#### Your task
In the data below, find each line carrying the string "seam" and copy it out.

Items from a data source
---

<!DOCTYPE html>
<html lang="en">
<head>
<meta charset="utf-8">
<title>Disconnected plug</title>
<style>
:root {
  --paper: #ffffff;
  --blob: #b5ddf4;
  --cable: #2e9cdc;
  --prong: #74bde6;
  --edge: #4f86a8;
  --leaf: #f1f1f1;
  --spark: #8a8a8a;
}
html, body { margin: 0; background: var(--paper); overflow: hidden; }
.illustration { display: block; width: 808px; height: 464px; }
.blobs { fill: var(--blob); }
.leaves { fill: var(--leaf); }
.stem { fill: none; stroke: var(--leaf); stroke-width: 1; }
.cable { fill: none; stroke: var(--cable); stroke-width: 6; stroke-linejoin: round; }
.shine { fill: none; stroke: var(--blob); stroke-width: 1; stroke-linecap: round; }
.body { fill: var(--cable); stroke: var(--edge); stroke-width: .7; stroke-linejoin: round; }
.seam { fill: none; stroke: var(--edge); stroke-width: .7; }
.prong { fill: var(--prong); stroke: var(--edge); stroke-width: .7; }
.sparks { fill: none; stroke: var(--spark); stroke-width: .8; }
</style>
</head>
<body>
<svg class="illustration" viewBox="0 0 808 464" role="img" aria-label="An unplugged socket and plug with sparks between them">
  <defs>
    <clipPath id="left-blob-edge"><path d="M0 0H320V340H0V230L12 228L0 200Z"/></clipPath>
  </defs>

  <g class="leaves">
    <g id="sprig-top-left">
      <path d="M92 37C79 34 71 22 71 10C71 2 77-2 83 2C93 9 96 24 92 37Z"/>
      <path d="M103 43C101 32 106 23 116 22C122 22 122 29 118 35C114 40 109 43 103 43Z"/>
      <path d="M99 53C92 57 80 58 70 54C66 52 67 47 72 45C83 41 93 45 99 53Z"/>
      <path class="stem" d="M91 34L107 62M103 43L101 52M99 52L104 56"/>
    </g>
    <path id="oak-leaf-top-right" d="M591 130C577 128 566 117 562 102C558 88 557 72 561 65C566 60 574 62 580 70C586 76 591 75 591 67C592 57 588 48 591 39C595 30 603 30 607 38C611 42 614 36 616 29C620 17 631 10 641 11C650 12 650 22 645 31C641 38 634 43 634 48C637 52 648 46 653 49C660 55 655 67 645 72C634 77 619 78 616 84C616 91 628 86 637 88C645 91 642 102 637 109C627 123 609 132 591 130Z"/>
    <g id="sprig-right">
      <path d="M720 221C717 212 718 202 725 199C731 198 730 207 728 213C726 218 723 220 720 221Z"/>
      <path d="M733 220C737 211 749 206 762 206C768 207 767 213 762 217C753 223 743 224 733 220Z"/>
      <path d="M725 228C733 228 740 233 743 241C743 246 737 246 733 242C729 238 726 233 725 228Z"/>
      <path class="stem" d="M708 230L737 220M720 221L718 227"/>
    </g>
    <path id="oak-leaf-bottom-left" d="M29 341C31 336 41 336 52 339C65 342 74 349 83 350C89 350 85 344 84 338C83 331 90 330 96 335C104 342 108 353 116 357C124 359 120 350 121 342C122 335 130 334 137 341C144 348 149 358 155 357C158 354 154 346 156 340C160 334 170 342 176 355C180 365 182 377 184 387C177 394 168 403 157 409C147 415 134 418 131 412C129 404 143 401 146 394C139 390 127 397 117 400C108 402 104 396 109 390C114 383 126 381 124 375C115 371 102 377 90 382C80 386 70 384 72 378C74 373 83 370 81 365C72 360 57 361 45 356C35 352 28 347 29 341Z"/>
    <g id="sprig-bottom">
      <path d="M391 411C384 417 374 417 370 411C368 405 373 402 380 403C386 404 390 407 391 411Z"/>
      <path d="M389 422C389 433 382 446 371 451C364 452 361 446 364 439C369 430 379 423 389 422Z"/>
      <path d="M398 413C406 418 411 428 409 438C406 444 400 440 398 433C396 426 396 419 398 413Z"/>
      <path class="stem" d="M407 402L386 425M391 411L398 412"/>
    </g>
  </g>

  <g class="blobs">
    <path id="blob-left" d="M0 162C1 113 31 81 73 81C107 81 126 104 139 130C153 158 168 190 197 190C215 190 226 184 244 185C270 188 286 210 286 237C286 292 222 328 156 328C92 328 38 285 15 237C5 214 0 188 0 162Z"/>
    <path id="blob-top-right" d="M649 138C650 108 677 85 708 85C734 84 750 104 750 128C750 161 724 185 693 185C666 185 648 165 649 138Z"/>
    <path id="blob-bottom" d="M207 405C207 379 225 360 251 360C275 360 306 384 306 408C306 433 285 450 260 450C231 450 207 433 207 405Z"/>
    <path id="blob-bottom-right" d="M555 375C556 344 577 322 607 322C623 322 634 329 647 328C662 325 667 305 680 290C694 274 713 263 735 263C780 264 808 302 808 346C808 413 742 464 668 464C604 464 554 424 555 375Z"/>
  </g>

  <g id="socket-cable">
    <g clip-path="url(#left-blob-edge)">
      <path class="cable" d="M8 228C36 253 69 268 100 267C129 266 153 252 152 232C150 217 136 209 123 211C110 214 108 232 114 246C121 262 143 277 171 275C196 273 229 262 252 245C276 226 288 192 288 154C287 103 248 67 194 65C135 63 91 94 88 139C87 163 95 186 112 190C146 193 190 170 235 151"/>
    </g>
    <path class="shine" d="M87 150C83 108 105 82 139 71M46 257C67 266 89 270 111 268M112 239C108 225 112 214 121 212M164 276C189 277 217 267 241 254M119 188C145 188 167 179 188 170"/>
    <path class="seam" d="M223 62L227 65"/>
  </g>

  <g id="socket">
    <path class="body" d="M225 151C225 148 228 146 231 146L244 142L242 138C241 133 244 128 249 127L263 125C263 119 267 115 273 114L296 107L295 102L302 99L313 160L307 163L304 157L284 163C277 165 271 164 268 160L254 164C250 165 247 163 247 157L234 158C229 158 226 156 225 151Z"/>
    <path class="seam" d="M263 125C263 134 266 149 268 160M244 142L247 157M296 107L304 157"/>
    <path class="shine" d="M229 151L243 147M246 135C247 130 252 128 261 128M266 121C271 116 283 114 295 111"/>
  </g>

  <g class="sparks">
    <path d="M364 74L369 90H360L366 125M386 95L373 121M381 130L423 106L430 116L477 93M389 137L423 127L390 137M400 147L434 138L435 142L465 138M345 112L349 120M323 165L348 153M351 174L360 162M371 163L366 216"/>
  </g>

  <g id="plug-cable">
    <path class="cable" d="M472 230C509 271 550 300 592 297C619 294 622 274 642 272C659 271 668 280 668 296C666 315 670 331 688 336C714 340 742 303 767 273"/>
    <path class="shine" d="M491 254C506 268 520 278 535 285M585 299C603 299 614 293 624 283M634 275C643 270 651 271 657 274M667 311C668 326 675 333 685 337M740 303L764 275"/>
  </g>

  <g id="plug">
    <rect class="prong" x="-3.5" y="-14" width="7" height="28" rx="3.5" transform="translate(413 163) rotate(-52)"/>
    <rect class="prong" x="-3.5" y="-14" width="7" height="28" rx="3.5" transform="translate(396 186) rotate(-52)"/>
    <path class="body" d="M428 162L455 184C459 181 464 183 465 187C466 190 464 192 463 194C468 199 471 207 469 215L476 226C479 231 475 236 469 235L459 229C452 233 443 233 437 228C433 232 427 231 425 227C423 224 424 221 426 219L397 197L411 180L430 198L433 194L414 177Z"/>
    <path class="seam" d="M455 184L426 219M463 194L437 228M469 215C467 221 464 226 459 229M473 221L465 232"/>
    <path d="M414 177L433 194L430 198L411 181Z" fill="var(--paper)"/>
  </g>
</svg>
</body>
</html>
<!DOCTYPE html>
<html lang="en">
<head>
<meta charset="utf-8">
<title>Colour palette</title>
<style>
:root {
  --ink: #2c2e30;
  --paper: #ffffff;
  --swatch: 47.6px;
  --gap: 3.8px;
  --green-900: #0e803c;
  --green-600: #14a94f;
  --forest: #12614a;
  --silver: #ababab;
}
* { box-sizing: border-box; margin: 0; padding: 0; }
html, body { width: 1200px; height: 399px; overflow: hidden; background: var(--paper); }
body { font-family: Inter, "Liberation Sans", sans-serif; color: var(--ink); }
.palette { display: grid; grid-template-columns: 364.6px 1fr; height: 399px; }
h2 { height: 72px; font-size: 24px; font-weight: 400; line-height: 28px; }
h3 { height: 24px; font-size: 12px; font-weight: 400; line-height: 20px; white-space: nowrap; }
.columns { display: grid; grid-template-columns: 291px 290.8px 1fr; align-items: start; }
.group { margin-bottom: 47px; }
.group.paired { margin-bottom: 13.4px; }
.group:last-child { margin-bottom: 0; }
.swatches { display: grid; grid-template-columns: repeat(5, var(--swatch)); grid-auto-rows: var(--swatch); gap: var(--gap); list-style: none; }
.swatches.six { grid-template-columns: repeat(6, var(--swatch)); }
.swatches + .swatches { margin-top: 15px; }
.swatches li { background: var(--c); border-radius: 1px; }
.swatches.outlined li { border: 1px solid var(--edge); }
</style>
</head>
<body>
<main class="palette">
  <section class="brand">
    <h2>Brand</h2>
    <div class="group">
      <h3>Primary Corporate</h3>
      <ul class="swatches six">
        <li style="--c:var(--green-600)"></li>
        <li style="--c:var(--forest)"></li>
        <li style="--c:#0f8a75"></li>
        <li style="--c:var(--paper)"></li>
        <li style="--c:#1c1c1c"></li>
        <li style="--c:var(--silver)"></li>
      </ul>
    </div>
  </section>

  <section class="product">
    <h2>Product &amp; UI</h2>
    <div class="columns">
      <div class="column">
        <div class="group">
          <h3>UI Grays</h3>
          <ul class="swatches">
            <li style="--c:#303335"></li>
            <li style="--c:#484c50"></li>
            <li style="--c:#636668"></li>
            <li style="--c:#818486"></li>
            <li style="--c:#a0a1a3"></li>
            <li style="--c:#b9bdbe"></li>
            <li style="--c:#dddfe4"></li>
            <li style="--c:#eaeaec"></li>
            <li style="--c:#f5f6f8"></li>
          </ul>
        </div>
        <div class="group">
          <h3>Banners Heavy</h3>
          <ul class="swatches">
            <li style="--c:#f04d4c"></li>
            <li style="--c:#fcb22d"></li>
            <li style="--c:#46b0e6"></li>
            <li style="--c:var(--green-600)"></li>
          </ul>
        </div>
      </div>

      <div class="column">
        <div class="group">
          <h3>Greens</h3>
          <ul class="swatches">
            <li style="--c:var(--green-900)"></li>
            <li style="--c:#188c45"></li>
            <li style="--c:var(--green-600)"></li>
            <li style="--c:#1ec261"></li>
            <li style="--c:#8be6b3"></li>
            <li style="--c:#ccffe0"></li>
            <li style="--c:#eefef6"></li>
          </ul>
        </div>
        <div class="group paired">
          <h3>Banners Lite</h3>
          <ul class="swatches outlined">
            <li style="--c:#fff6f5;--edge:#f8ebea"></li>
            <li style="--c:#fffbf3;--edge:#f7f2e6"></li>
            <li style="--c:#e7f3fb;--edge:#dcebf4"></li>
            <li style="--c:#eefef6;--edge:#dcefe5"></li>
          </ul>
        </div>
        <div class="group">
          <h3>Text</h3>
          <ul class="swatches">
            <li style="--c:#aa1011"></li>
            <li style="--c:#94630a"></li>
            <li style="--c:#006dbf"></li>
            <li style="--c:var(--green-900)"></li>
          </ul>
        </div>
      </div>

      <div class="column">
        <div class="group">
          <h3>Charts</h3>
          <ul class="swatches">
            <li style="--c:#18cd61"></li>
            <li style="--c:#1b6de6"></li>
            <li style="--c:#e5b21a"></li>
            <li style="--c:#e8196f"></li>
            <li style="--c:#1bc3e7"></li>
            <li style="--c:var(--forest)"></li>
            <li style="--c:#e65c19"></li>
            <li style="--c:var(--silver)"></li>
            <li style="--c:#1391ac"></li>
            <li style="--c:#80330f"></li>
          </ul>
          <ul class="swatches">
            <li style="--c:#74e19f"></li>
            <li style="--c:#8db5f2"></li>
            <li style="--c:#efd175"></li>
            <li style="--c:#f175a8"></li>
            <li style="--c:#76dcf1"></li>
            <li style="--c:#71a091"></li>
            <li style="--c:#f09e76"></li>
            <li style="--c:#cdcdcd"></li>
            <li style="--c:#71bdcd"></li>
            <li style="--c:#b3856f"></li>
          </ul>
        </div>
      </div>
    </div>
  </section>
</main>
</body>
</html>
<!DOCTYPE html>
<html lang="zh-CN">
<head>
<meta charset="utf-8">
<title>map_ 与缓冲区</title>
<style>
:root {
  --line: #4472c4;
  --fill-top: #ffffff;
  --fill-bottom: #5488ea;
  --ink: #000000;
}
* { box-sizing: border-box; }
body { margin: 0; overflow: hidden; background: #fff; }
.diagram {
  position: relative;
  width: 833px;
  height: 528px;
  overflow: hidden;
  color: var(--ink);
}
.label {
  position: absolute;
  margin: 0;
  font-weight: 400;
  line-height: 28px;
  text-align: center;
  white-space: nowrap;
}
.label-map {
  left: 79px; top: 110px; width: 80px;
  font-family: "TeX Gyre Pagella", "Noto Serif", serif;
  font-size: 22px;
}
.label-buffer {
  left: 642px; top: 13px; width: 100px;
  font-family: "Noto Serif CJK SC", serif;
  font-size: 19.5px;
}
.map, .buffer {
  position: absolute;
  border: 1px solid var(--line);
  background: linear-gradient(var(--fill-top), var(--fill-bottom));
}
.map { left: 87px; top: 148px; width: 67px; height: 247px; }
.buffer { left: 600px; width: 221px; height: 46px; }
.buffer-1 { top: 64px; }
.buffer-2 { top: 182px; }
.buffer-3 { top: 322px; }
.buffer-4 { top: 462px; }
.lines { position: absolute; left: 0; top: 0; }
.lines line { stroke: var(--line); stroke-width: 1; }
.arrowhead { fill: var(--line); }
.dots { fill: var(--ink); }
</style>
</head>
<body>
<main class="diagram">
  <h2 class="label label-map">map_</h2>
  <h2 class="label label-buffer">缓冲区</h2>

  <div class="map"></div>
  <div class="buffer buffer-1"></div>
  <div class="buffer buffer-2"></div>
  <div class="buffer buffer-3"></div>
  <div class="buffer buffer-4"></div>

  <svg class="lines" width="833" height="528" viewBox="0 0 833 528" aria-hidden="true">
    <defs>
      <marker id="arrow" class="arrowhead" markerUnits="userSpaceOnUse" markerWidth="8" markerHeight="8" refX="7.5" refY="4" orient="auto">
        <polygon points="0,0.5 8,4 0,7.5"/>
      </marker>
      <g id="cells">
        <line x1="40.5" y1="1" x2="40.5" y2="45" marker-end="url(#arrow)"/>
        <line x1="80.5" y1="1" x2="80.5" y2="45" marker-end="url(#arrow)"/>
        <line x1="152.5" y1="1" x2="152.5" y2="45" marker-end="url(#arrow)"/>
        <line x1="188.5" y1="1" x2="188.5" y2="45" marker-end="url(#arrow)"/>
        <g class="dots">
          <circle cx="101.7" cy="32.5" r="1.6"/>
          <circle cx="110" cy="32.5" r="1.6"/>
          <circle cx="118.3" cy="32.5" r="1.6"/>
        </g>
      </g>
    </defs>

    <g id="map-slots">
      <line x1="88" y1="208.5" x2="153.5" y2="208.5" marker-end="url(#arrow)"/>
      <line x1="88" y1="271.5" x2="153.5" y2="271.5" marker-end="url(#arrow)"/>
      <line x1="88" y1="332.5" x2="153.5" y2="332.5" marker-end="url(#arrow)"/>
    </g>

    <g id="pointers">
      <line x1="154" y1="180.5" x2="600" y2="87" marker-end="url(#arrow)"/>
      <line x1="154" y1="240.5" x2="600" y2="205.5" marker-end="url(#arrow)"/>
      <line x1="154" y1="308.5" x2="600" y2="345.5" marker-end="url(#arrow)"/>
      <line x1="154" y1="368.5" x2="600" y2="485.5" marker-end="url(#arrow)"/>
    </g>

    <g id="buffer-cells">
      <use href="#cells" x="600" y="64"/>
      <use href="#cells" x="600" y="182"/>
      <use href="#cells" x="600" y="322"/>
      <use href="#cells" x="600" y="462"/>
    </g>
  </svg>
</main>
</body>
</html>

---

#### Solution
.seam { fill: none; stroke: var(--edge); stroke-width: .7; }
    <path class="seam" d="M223 62L227 65"/>
    <path class="seam" d="M263 125C263 134 266 149 268 160M244 142L247 157M296 107L304 157"/>
    <path class="seam" d="M455 184L426 219M463 194L437 228M469 215C467 221 464 226 459 229M473 221L465 232"/>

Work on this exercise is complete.